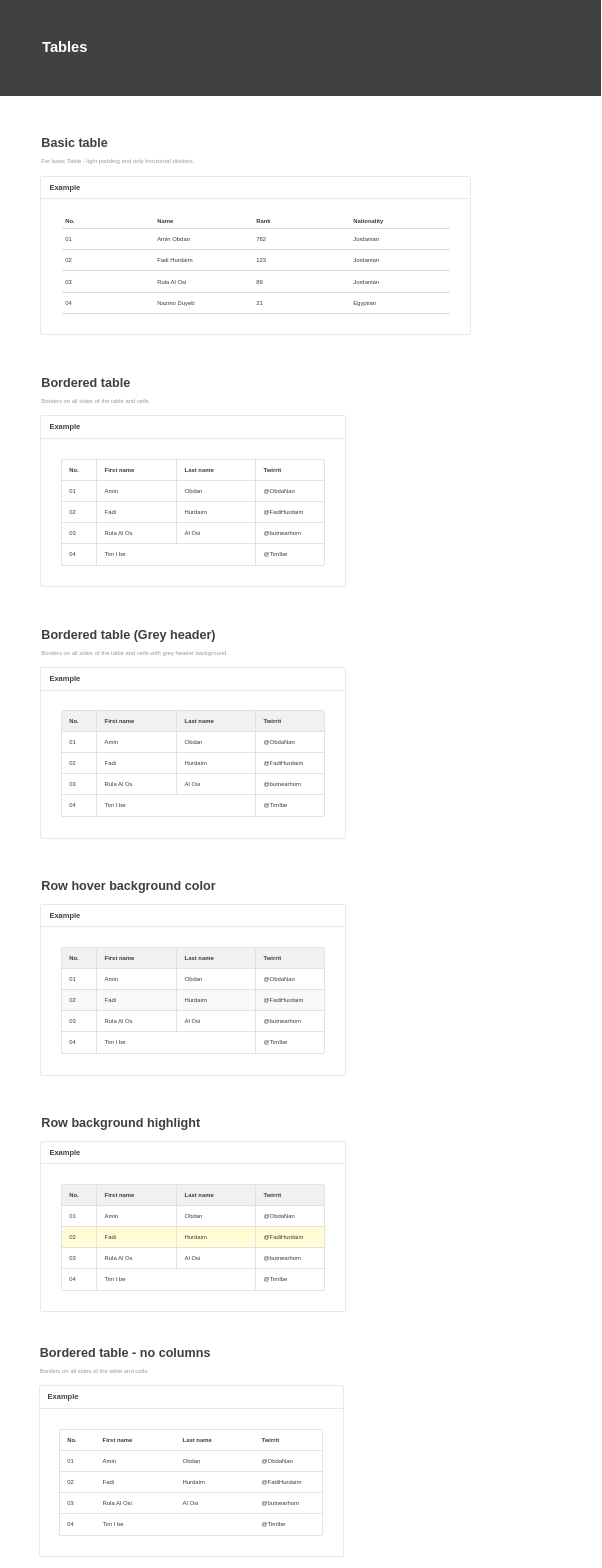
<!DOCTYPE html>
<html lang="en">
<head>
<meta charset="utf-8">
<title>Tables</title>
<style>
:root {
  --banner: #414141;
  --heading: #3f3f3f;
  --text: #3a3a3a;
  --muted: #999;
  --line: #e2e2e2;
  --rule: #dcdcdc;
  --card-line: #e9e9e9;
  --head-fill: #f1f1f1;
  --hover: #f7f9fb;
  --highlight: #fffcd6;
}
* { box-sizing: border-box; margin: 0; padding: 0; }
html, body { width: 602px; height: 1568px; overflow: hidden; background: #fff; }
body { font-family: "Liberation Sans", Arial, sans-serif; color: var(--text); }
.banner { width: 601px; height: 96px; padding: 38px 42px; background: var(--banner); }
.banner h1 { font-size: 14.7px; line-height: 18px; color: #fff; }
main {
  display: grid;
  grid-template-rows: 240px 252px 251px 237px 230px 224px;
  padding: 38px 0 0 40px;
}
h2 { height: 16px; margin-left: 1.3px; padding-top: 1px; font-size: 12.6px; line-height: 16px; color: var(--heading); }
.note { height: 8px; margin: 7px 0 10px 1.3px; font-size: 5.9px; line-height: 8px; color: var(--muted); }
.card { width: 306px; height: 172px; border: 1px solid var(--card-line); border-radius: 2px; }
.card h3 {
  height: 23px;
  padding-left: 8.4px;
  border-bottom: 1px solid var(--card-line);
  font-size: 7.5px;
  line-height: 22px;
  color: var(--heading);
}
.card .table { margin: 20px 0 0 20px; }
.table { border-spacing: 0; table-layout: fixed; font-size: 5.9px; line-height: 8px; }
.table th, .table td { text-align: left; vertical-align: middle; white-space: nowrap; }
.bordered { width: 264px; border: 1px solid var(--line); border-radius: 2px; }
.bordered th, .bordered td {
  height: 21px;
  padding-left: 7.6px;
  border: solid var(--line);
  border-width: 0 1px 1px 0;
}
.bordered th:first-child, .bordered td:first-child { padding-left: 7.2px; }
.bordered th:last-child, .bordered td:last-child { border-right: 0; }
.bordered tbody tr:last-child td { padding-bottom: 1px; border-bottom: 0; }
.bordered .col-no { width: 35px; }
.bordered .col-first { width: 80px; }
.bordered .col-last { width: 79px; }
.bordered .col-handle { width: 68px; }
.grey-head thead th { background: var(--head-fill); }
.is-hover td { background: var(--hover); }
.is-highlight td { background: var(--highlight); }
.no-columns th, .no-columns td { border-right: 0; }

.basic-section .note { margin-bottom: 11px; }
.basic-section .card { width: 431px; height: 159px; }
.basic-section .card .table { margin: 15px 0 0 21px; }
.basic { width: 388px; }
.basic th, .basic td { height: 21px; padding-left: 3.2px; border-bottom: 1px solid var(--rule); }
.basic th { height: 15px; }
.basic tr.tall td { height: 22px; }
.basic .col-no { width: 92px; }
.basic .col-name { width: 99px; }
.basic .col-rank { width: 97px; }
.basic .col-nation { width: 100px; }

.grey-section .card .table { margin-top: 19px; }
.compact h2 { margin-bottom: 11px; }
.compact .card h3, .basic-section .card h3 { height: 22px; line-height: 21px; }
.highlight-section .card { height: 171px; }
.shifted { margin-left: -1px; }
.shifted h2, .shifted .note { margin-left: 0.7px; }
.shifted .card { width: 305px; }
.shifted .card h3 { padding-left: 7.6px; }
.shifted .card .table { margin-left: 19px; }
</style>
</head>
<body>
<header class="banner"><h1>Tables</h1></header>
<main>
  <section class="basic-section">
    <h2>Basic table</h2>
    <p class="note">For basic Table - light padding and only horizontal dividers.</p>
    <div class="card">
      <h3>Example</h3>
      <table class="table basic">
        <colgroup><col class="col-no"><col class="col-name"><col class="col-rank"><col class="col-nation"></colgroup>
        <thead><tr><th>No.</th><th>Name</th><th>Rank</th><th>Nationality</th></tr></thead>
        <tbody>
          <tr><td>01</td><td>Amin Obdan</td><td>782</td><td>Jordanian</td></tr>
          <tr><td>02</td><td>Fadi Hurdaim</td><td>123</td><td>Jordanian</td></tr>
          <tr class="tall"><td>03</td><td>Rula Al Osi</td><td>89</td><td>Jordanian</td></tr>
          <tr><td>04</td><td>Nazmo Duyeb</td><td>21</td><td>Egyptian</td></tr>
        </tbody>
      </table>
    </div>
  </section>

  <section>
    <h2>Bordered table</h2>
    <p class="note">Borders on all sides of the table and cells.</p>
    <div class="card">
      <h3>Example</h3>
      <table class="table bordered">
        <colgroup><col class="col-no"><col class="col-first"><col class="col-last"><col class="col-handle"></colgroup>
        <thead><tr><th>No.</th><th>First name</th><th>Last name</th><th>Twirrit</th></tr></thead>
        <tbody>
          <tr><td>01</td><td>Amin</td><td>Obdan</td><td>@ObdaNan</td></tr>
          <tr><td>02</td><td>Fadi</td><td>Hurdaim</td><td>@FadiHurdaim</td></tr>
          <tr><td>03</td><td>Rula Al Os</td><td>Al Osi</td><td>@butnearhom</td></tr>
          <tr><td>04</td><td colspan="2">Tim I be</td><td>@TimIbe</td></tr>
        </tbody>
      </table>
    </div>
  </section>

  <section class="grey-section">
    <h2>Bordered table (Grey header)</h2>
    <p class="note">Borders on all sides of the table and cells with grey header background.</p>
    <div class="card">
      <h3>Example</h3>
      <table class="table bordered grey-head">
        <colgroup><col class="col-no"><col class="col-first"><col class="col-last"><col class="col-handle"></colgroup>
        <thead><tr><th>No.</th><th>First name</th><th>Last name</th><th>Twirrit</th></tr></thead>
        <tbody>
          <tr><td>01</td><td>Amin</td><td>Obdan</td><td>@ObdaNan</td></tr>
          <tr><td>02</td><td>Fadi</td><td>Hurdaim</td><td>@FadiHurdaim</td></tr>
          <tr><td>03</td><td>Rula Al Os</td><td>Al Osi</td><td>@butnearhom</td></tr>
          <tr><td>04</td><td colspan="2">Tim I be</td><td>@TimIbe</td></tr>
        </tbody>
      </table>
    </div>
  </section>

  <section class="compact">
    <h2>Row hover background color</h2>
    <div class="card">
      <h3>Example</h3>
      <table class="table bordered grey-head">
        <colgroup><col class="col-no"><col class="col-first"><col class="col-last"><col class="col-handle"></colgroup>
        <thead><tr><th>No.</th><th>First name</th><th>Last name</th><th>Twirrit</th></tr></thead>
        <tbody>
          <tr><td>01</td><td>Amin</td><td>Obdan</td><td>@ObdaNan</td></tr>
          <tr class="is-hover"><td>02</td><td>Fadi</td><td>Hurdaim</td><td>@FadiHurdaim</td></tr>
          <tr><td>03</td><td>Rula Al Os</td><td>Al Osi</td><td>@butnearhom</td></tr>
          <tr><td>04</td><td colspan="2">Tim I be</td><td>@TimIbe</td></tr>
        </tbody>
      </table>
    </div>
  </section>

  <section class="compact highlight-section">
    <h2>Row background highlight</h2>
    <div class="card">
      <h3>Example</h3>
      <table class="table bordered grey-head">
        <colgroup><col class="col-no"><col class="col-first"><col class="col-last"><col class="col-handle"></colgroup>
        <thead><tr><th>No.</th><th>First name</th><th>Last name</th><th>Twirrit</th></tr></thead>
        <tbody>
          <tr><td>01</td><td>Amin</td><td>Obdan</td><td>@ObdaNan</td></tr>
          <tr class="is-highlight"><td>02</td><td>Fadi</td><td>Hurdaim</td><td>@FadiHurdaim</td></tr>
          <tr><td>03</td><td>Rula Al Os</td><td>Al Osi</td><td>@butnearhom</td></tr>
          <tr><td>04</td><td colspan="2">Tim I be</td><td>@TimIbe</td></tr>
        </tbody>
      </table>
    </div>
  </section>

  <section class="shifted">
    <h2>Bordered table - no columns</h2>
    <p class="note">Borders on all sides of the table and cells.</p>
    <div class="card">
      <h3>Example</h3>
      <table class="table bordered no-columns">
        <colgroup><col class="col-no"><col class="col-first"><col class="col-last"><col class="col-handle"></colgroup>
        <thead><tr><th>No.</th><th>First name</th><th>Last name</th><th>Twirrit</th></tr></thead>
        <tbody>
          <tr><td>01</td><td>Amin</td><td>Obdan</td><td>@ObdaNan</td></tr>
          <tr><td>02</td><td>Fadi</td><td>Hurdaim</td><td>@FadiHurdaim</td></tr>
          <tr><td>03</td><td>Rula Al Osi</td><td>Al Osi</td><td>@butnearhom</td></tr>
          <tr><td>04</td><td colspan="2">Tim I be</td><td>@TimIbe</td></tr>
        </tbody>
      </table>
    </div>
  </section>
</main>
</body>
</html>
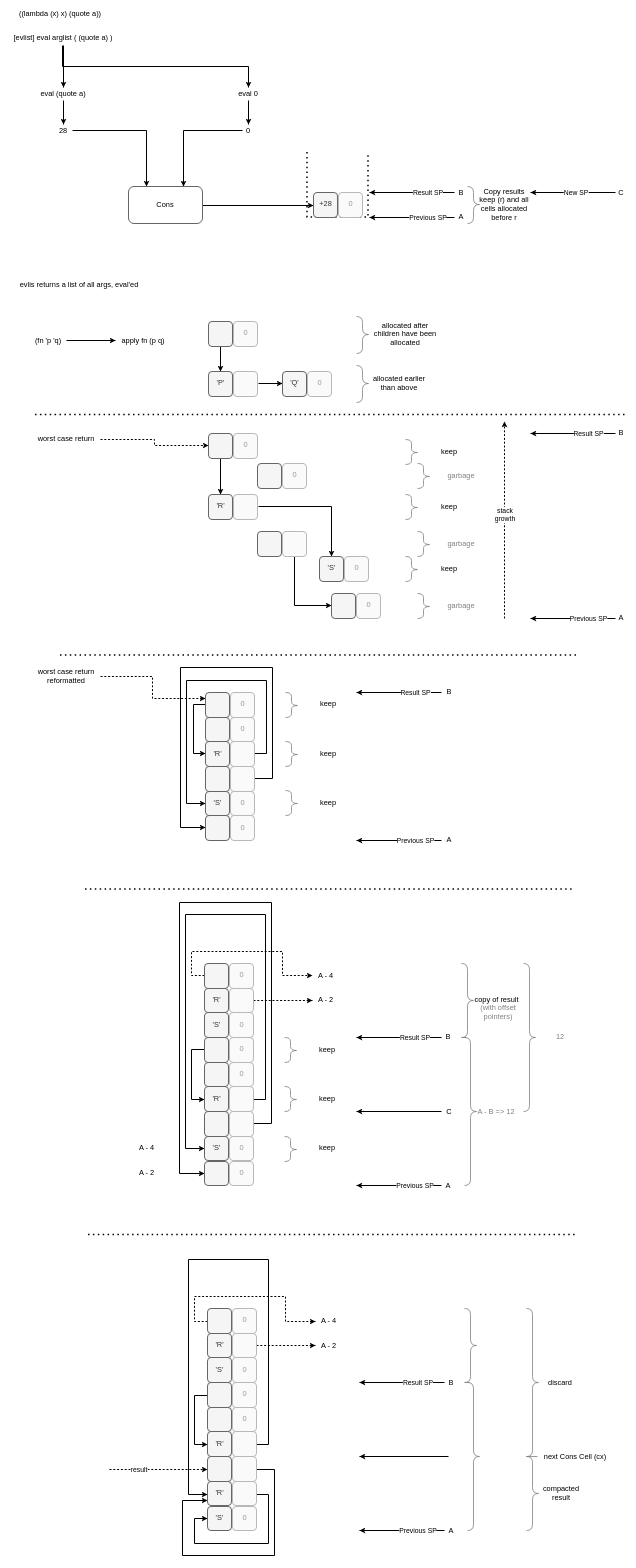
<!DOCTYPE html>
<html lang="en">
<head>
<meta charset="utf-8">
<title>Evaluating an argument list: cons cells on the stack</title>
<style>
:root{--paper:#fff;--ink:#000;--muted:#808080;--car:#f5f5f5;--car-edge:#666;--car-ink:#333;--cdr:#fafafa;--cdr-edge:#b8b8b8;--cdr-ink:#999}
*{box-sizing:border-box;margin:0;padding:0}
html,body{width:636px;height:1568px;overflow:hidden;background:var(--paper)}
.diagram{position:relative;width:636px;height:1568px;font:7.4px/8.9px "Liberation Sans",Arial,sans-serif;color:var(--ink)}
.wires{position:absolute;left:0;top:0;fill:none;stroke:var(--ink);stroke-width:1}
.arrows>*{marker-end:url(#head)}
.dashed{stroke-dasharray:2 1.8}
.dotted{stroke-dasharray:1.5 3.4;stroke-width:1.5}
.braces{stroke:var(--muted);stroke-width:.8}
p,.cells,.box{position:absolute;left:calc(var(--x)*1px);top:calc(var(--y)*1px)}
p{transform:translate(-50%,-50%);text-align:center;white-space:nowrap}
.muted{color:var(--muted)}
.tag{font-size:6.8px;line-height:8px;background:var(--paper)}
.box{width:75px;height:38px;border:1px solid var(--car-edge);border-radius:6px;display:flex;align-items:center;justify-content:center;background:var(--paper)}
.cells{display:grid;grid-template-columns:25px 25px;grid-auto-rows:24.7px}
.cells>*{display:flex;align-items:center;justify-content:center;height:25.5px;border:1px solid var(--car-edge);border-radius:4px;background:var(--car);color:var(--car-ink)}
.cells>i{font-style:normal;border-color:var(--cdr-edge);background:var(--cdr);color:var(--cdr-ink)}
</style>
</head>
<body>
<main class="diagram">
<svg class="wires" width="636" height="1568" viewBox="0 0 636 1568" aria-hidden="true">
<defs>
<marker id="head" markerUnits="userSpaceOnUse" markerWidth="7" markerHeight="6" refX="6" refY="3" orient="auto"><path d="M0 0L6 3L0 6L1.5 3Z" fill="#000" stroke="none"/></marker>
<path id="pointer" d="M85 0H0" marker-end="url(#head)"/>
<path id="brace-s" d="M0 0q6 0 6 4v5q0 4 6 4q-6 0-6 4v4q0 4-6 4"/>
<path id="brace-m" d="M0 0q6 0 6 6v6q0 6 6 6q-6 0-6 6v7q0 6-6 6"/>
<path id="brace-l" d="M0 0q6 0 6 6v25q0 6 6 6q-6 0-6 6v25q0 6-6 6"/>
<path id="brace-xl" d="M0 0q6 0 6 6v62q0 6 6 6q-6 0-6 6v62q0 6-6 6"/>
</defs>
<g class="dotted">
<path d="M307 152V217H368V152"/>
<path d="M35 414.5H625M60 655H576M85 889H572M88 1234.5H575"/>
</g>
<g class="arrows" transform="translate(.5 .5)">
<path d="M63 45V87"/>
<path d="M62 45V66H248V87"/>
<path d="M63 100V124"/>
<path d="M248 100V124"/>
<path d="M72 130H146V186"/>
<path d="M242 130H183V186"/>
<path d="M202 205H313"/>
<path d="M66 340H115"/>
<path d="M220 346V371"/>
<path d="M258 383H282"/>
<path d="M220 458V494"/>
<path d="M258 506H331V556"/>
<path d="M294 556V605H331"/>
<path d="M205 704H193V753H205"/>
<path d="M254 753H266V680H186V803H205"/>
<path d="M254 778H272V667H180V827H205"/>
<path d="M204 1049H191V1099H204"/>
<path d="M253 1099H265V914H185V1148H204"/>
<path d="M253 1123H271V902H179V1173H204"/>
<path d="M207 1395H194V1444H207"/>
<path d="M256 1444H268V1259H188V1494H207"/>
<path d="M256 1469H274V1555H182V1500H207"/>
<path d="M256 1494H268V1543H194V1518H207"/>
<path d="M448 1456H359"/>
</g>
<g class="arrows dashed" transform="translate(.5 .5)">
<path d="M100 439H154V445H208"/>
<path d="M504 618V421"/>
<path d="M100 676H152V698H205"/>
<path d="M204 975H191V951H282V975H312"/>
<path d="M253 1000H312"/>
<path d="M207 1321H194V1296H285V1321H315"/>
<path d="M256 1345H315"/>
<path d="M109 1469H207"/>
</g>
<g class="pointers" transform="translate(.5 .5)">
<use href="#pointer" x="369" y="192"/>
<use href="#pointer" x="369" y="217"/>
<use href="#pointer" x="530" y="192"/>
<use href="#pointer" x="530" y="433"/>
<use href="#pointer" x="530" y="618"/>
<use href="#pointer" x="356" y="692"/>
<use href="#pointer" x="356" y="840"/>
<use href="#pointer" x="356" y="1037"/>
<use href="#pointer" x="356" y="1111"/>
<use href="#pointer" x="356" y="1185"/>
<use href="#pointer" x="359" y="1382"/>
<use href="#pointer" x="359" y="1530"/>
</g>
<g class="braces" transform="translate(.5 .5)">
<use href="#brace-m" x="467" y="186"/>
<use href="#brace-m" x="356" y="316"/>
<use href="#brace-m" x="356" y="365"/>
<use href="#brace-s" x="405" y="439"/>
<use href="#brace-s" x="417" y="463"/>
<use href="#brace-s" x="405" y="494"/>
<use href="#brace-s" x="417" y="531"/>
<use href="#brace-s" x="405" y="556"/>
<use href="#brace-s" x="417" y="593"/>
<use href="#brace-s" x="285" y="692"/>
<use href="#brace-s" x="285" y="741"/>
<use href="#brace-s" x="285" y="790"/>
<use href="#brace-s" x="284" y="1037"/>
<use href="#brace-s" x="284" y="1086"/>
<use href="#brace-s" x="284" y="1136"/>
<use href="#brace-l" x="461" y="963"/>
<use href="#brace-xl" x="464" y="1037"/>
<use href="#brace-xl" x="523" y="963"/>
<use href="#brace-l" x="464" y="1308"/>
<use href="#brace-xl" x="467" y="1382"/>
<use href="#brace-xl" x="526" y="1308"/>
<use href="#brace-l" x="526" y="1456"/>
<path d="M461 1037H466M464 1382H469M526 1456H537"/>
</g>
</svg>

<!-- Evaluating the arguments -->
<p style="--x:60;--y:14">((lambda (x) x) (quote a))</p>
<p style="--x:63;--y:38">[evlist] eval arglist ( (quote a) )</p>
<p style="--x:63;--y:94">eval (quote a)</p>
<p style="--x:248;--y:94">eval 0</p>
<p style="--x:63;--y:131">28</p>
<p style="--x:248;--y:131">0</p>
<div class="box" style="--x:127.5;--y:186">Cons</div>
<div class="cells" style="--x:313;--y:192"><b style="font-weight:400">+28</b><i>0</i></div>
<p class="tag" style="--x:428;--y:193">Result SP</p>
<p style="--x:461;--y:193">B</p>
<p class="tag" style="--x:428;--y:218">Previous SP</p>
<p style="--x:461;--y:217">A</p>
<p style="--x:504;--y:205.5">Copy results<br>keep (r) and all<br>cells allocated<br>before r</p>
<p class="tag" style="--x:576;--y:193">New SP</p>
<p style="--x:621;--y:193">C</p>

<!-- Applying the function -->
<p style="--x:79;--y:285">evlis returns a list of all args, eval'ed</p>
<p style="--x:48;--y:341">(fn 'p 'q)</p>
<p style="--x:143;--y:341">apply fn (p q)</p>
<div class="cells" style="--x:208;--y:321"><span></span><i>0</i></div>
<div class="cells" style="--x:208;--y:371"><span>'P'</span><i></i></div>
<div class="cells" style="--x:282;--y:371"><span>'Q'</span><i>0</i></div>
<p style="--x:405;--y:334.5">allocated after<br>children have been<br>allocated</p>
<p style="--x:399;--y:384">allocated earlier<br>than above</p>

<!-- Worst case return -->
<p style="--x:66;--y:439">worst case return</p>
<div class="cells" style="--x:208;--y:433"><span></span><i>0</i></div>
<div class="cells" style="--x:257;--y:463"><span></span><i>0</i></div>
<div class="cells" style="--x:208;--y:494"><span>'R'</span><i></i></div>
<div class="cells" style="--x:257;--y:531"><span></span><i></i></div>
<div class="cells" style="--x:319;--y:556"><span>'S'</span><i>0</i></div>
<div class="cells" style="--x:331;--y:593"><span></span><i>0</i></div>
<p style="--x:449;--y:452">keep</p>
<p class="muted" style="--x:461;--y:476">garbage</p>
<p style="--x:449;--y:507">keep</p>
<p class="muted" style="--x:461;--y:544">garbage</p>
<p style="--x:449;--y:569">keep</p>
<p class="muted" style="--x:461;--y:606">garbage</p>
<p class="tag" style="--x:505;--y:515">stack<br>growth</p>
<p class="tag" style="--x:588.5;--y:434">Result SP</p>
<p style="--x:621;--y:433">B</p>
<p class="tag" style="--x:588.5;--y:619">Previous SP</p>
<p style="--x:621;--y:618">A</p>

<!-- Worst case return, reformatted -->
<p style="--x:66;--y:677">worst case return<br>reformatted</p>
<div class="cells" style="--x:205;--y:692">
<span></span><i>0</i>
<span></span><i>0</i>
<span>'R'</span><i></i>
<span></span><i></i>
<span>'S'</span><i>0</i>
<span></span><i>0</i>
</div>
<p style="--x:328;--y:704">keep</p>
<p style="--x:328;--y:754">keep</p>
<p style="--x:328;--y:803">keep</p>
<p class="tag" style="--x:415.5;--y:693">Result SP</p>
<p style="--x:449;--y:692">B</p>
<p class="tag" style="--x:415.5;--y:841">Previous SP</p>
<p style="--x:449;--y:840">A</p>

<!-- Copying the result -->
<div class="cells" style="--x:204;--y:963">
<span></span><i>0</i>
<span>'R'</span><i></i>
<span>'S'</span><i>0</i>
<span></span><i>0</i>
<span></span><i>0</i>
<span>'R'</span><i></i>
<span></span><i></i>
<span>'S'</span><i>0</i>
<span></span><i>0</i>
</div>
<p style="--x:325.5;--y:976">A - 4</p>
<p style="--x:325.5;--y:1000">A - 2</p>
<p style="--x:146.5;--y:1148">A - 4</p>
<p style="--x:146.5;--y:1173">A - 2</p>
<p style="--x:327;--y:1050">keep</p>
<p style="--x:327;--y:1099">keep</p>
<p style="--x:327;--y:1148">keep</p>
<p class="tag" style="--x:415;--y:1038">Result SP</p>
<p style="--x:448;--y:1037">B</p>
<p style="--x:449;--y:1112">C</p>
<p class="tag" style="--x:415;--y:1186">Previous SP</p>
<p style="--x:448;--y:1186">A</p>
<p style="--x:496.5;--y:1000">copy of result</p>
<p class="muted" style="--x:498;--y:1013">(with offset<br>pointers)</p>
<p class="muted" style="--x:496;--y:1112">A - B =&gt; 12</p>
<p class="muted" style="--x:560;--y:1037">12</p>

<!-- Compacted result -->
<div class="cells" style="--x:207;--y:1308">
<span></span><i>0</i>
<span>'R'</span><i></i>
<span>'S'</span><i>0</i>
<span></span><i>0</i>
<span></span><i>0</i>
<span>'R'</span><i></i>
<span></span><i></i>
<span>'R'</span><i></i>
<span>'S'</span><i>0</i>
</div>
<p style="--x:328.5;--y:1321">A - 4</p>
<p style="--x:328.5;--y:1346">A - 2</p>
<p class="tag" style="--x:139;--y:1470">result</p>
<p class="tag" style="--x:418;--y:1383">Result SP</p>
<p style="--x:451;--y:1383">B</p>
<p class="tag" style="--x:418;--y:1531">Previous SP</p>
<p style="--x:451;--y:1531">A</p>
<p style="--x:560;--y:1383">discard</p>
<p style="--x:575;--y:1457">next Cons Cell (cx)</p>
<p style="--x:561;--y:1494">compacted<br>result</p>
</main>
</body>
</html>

● ● ●

# [WHAT YOU ARE ASKED TO DO]
Could you report all lines of the listing that hold "muted"?

# [RESULT OF THE TASK]
  --muted: #999;
.note { height: 8px; margin: 7px 0 10px 1.3px; font-size: 5.9px; line-height: 8px; color: var(--muted); }
:root{--paper:#fff;--ink:#000;--muted:#808080;--car:#f5f5f5;--car-edge:#666;--car-ink:#333;--cdr:#fafafa;--cdr-edge:#b8b8b8;--cdr-ink:#999}
.braces{stroke:var(--muted);stroke-width:.8}
.muted{color:var(--muted)}
<p class="muted" style="--x:461;--y:476">garbage</p>
<p class="muted" style="--x:461;--y:544">garbage</p>
<p class="muted" style="--x:461;--y:606">garbage</p>
<p class="muted" style="--x:498;--y:1013">(with offset<br>pointers)</p>
<p class="muted" style="--x:496;--y:1112">A - B =&gt; 12</p>
<p class="muted" style="--x:560;--y:1037">12</p>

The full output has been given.